## WORK TASK
Pull every line containing "flower" from the listing.

══ DATA PROVIDED ══

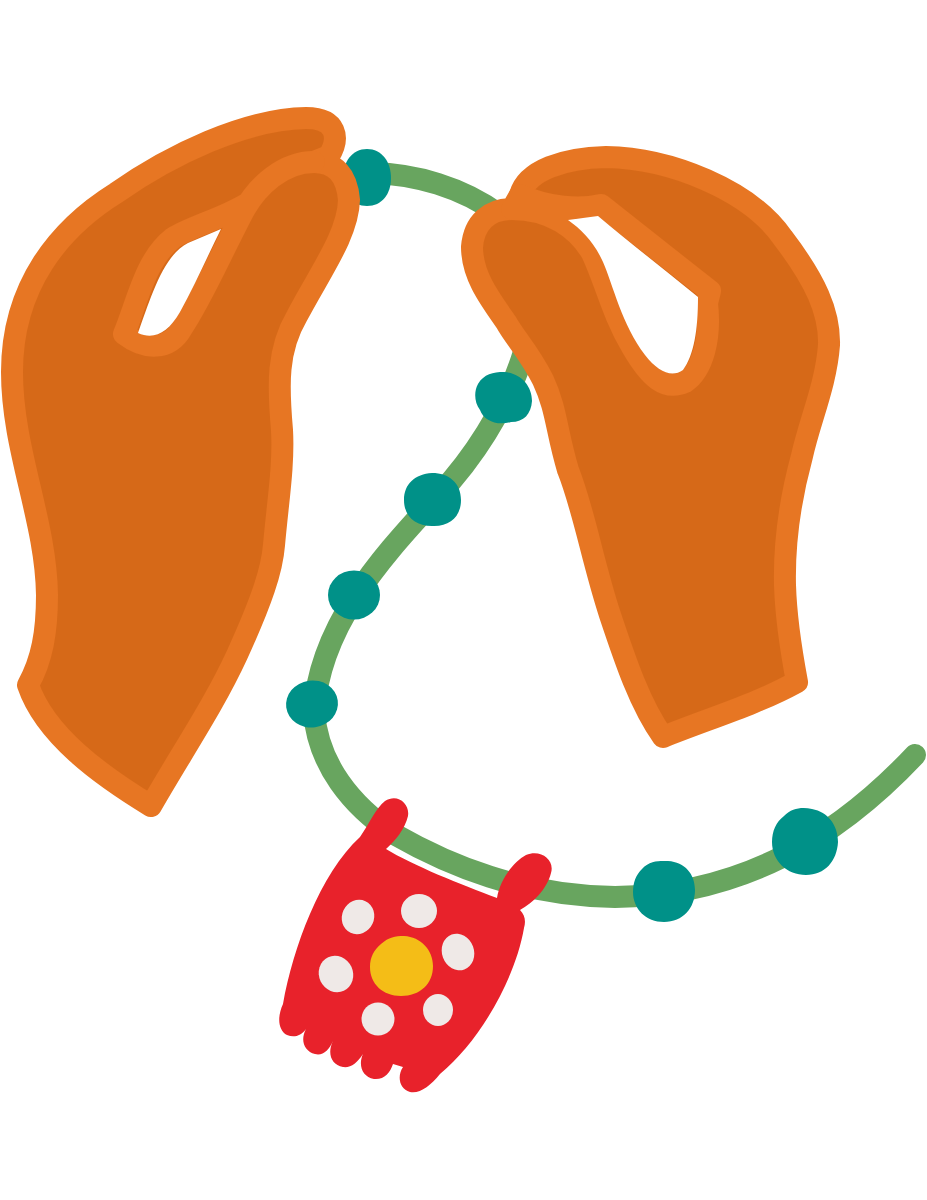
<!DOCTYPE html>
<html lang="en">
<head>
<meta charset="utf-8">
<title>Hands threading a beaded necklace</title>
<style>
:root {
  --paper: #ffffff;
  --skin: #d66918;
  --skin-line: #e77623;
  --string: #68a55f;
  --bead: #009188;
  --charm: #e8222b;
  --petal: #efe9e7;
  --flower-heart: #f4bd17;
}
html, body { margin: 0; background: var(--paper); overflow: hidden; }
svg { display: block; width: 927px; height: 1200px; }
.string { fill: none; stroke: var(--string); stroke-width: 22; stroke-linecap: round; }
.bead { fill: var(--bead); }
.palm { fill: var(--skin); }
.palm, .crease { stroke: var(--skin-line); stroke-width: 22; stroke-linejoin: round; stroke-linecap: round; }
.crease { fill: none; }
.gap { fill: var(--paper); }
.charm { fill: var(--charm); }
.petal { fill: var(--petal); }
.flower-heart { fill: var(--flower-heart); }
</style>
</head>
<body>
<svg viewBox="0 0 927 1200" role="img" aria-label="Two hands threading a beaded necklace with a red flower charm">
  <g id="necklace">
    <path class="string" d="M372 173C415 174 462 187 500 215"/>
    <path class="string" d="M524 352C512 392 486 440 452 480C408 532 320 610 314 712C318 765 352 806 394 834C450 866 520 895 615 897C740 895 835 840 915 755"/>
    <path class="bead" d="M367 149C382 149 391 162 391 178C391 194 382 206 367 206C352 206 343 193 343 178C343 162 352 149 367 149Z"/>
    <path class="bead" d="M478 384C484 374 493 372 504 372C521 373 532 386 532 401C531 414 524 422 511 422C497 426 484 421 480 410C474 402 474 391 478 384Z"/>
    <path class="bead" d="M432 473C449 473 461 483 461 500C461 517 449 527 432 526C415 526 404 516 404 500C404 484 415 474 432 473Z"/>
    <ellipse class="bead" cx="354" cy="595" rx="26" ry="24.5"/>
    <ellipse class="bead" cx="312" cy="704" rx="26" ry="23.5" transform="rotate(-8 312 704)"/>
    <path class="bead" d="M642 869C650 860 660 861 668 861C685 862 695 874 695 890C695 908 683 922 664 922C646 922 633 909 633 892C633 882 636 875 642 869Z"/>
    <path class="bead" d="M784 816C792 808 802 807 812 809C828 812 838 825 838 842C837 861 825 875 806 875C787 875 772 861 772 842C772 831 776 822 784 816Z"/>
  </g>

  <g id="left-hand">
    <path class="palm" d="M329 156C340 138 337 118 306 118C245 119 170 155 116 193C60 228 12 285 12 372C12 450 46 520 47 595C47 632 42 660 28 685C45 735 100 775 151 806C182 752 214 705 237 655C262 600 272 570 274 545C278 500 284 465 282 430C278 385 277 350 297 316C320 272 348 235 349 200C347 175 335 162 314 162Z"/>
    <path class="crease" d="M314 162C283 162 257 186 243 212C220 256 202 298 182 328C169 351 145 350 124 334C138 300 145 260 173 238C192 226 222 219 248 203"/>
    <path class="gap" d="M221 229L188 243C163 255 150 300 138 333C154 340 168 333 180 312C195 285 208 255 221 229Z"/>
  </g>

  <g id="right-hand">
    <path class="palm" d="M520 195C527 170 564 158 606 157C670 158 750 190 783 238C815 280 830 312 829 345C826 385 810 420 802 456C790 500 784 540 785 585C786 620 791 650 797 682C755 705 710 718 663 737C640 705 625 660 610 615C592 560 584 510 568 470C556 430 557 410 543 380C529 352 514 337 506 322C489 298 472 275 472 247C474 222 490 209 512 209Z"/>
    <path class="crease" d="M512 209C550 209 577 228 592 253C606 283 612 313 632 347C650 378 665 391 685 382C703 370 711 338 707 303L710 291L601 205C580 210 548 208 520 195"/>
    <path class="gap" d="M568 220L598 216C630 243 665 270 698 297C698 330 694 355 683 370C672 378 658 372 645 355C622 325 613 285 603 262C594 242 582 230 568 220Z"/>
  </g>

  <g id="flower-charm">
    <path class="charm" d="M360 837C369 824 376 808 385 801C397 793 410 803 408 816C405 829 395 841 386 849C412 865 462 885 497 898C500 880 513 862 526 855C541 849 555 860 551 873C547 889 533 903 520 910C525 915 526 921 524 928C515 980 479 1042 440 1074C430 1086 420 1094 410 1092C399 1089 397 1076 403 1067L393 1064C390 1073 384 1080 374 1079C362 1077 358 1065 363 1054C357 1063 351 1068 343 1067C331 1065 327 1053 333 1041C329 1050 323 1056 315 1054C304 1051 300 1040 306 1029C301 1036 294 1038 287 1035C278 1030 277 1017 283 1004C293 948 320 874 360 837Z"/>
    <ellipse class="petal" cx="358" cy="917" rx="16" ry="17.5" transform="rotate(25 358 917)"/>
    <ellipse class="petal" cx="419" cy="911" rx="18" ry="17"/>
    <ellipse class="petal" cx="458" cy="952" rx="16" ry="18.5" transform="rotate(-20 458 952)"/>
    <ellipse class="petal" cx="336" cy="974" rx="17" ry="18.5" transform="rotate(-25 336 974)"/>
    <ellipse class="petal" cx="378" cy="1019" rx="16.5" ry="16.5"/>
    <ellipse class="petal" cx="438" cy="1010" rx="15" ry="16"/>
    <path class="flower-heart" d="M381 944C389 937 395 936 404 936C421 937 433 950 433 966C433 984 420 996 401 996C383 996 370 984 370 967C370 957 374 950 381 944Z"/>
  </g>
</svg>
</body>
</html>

═══
══ DATA PROVIDED ══

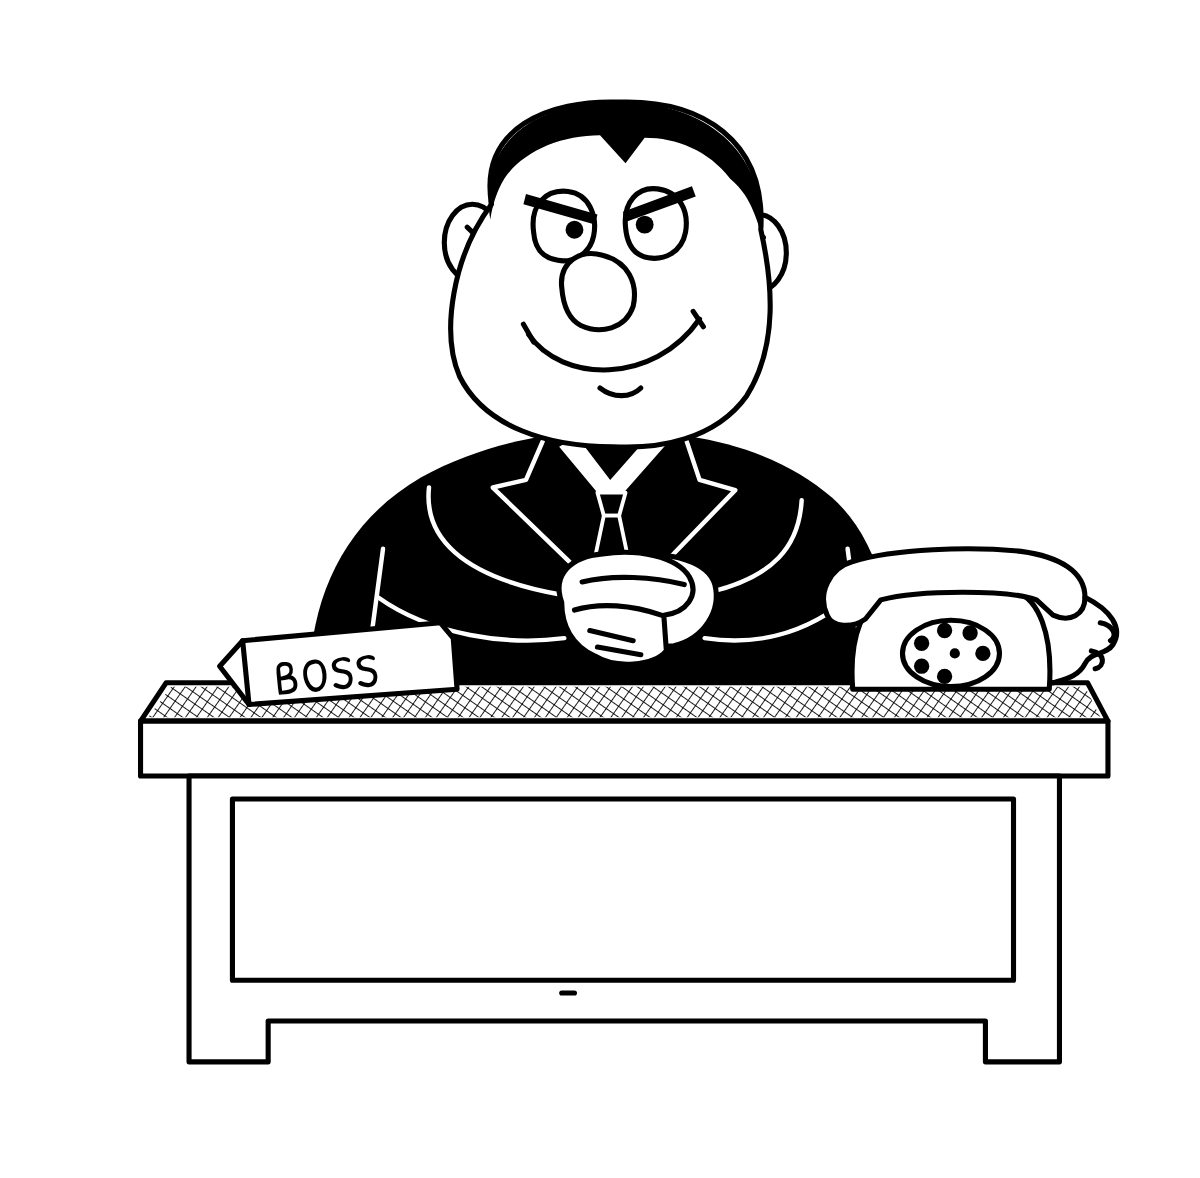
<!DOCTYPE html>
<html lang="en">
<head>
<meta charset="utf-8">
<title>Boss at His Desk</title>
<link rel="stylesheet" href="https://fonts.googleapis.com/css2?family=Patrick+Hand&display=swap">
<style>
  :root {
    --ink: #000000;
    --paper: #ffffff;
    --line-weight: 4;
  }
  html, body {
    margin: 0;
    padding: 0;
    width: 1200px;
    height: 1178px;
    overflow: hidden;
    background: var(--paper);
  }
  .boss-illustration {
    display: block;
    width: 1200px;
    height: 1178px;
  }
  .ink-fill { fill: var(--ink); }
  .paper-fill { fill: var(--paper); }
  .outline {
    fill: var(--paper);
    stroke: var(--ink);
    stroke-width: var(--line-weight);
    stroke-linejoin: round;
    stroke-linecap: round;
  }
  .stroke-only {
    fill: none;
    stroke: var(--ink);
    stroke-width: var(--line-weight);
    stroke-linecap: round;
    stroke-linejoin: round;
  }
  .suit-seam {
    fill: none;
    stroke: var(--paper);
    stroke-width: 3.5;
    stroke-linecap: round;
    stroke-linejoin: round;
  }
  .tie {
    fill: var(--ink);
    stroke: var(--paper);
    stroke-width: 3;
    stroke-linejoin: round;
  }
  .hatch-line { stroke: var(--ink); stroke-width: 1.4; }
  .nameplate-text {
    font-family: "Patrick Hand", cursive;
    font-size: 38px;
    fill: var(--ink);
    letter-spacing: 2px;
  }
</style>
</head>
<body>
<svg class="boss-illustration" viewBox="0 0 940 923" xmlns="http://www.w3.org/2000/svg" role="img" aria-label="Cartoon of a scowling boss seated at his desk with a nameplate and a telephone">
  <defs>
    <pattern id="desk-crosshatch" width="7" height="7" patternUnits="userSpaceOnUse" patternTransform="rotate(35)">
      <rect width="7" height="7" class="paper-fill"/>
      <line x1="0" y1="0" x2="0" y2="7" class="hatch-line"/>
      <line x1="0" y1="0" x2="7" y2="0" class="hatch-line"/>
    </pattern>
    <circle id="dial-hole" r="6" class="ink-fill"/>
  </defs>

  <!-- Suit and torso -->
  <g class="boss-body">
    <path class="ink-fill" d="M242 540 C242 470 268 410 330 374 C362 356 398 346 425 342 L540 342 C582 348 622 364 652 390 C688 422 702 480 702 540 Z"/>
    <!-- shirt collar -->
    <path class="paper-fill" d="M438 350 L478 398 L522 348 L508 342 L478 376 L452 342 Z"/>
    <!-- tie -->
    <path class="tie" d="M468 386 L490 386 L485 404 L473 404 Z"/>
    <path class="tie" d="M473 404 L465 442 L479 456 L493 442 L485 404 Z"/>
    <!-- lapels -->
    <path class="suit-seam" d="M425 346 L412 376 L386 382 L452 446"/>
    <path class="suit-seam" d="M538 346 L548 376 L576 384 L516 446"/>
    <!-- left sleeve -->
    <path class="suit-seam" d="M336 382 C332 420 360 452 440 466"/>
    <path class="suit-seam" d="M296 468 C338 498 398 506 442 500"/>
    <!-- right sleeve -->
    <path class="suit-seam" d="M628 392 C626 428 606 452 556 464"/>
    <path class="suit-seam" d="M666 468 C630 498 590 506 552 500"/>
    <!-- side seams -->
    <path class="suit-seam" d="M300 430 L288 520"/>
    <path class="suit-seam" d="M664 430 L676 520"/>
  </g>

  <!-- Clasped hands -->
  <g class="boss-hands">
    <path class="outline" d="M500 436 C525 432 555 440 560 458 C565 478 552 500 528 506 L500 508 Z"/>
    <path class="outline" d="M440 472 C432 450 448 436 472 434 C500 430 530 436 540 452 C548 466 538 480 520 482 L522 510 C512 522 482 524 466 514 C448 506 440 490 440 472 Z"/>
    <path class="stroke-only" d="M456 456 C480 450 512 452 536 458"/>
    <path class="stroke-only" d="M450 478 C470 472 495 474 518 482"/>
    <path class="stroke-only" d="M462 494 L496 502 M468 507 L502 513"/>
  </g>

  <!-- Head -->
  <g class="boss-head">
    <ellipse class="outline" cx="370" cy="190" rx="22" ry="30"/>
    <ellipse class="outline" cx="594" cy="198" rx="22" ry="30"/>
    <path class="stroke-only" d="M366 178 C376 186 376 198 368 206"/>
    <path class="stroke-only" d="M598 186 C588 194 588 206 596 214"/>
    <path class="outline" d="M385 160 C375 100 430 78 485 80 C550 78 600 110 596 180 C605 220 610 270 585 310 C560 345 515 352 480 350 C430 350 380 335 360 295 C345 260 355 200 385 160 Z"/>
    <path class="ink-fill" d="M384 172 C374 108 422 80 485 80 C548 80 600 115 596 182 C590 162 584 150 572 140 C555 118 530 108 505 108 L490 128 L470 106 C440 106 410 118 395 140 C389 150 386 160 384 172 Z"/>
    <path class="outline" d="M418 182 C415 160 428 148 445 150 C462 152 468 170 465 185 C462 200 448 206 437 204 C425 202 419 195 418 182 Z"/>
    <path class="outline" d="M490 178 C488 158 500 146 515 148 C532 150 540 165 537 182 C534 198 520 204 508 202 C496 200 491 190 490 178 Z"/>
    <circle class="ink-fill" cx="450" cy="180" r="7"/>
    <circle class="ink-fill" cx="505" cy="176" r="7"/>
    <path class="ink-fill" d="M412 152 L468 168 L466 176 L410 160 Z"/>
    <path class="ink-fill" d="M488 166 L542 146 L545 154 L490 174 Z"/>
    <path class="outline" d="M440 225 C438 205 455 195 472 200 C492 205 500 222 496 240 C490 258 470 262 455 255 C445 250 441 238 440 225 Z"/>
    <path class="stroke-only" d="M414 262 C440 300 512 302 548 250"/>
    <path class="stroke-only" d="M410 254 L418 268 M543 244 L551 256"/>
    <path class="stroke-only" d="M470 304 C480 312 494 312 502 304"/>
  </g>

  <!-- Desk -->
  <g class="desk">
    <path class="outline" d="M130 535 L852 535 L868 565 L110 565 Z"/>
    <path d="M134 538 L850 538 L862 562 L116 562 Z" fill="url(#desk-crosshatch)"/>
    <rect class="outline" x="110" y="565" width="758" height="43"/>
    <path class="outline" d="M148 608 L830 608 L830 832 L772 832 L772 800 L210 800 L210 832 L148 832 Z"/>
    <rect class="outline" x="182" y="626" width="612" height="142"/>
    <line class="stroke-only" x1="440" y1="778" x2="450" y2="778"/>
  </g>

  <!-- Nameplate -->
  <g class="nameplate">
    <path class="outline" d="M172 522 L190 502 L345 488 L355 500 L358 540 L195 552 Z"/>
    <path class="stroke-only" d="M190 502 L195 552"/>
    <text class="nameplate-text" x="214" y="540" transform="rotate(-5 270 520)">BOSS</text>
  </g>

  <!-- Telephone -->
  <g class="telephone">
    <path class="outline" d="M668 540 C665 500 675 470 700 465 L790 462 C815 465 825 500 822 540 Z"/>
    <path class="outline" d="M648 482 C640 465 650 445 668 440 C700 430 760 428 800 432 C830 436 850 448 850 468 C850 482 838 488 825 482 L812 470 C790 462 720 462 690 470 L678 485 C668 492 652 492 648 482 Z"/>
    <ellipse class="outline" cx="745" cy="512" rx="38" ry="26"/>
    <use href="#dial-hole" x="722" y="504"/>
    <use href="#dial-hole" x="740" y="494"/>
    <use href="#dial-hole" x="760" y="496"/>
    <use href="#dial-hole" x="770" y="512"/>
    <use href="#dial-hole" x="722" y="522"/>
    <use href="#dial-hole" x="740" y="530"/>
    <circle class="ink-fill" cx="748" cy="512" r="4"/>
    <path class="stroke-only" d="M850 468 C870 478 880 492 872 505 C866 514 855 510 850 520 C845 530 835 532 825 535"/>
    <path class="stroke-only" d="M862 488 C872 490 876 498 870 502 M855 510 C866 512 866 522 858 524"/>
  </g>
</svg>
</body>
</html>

═══

## PROBLEM SOLUTION
  --flower-heart: #f4bd17;
.flower-heart { fill: var(--flower-heart); }
<svg viewBox="0 0 927 1200" role="img" aria-label="Two hands threading a beaded necklace with a red flower charm">
  <g id="flower-charm">
    <path class="flower-heart" d="M381 944C389 937 395 936 404 936C421 937 433 950 433 966C433 984 420 996 401 996C383 996 370 984 370 967C370 957 374 950 381 944Z"/>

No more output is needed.